For two pages, Milward tests his reader’s patience in a chapter narrated by Debbie, another friend of Eve’s, who suffers from Dyslexia. The entire thing is written backwards: “sdrawkcab no erew stnap sih yllatnediccA.” Debbie’s Dyslexia is never mentioned again.
The word “apple” is not used once in Richard Milward’s Apples. Could the apples = drugs, sex, boobs, thoughts, or the adolescent characters themselves? Fortunately, there is no apparent lengthy allegory to be pulled from the text based on the Creation theme expected from the characters’ names and the book’s title. Instead, the loaded names and apples function perhaps more as a gentle comical suggestion. Regardless, Milward accomplishes the famous British serious-but-not-serious tone throughout his first novel. The droll but truthful story brings light to the bleak dell of middle-classdom.
Nick Taylor, American-Made: The Enduring Legacy of the WPA: When FDR Put the Nation to Work (Random House, 2008)
These are the circumstances: The nation is in a tailspin. Morale—and the president’s approval ratings—is at a precipitous low. We are stuck in an economic quagmire. Protesters march, pleading for some show of humanity, yet their Republican president refuses to change course, banking on his version of the American Way to save the day. This era is aptly known as The Great Depression.
Though cursed with a somewhat unprepossessing cover, this scholarly book is actually a fascinating, often dramatic account of the life and legacy of the Works Progress Administration (WPA). Nick Taylor’s narrative is fast-paced and vivid, and gives a moving account of how America bootstrapped its way out of that dark economic and psychological place.
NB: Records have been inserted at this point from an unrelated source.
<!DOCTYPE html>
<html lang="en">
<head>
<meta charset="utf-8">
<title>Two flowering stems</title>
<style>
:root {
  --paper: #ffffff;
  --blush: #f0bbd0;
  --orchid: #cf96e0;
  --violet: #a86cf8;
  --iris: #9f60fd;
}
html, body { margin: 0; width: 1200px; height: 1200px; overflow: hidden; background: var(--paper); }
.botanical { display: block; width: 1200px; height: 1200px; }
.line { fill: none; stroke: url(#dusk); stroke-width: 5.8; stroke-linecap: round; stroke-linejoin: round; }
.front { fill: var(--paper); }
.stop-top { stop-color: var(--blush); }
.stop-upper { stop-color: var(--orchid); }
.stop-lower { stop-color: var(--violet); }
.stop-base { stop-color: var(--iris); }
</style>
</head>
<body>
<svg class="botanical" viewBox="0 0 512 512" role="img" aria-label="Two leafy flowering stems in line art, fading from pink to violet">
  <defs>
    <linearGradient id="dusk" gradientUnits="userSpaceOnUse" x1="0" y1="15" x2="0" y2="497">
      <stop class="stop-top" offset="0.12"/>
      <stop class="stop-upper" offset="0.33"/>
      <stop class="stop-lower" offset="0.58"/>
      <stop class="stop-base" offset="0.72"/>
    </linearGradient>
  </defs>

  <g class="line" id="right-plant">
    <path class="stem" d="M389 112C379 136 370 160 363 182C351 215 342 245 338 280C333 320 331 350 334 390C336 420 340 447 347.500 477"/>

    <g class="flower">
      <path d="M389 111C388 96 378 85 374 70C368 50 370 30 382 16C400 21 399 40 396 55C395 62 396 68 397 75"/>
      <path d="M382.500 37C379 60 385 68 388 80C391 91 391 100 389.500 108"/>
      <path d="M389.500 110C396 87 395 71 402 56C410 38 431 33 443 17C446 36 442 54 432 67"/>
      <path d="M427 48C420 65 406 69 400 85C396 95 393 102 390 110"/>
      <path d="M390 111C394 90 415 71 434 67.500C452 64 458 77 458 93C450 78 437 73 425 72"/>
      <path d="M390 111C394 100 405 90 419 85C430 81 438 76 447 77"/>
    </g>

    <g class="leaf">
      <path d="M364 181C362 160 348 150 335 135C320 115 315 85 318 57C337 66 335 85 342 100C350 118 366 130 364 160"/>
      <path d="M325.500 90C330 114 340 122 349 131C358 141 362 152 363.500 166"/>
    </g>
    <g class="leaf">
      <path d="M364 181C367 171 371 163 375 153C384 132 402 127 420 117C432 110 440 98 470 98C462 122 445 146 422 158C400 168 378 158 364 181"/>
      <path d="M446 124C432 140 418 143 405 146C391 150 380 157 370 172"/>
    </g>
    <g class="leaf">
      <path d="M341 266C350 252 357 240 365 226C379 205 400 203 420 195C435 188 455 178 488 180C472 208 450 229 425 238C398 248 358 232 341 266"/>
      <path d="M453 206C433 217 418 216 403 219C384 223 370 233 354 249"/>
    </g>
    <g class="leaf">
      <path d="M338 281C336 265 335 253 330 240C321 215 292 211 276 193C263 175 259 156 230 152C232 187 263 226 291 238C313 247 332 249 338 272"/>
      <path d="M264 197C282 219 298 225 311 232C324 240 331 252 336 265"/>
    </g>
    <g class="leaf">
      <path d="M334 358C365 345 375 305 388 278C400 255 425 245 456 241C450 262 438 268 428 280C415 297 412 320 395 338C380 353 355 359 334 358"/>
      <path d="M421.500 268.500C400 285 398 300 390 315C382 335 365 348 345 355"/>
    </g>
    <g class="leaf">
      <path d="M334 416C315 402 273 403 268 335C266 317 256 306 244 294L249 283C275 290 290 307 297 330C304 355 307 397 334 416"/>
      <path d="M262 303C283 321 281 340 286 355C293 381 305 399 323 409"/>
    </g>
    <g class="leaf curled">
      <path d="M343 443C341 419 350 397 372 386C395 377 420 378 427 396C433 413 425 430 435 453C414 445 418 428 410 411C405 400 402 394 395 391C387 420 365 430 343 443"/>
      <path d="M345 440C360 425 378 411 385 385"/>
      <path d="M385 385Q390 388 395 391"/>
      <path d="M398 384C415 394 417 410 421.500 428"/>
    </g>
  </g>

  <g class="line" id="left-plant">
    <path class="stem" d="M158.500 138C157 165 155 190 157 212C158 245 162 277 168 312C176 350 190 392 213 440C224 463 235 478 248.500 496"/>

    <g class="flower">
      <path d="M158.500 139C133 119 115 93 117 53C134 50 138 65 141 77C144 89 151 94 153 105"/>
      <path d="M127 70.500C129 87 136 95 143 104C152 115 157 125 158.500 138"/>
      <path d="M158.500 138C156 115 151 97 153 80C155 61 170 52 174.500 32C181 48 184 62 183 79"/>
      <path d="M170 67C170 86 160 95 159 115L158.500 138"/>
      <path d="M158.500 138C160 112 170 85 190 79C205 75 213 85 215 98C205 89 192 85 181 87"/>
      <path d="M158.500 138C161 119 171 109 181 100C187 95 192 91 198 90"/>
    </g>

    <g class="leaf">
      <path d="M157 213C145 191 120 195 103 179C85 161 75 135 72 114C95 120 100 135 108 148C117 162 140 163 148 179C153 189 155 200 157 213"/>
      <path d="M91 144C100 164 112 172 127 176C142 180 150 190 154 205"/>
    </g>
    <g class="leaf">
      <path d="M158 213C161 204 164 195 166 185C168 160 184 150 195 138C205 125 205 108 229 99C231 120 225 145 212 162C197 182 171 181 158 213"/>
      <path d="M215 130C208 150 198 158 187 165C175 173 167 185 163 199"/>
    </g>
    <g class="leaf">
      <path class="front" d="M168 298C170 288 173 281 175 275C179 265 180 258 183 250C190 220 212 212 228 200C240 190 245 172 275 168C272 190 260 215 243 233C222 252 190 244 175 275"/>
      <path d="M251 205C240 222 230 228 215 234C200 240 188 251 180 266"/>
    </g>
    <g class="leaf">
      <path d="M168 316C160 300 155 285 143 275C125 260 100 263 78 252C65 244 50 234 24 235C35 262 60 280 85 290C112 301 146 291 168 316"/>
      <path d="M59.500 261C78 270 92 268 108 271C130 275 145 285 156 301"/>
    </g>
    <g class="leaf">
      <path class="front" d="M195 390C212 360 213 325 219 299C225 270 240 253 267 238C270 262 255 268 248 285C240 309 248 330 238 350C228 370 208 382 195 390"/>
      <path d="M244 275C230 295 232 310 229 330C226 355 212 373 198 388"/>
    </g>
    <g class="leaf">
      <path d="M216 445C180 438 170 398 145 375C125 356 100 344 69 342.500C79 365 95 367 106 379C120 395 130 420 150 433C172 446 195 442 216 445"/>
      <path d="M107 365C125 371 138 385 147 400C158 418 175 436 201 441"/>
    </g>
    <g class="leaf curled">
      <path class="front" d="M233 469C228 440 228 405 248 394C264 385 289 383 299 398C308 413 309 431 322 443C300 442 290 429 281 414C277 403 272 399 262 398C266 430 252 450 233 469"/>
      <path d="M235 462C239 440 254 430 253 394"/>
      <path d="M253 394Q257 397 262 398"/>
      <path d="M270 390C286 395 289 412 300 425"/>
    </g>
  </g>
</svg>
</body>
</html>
Starting with the stock market crash of 1929 and the catastrophic, rampant rise in unemployment in the United States, he lays out the miserable route by which the Depression came about—a route riddled with stubborn politicians hopelessly clinging to their failed laissez-faire economic policies and aversion to government intervention.
Enter FDR and his efforts to revive the nation by creating government-sponsored work for laborers and artists alike through the WPA. While recognizing some criticism, Taylor’s sentiments lie with the accomplishments of the WPA—he’s a New Yorker, after all. During its eight-year existence, the WPA built innumerable institutions here, from public pools to LaGuardia Airport. More than that, it “totally changed the relationship between the government and the people.”
The book is not political. But it does celebrate the triumphant election of FDR, the democratic candidate in 1932, when contrasting party philosophies regarding what a government owed its citizens meant the difference between life and misery. It will defy anybody to discount the power of a compassionate, intelligent voice that was able to inspire a bedraggled nation—making people remember their own humanity and strength to effect change.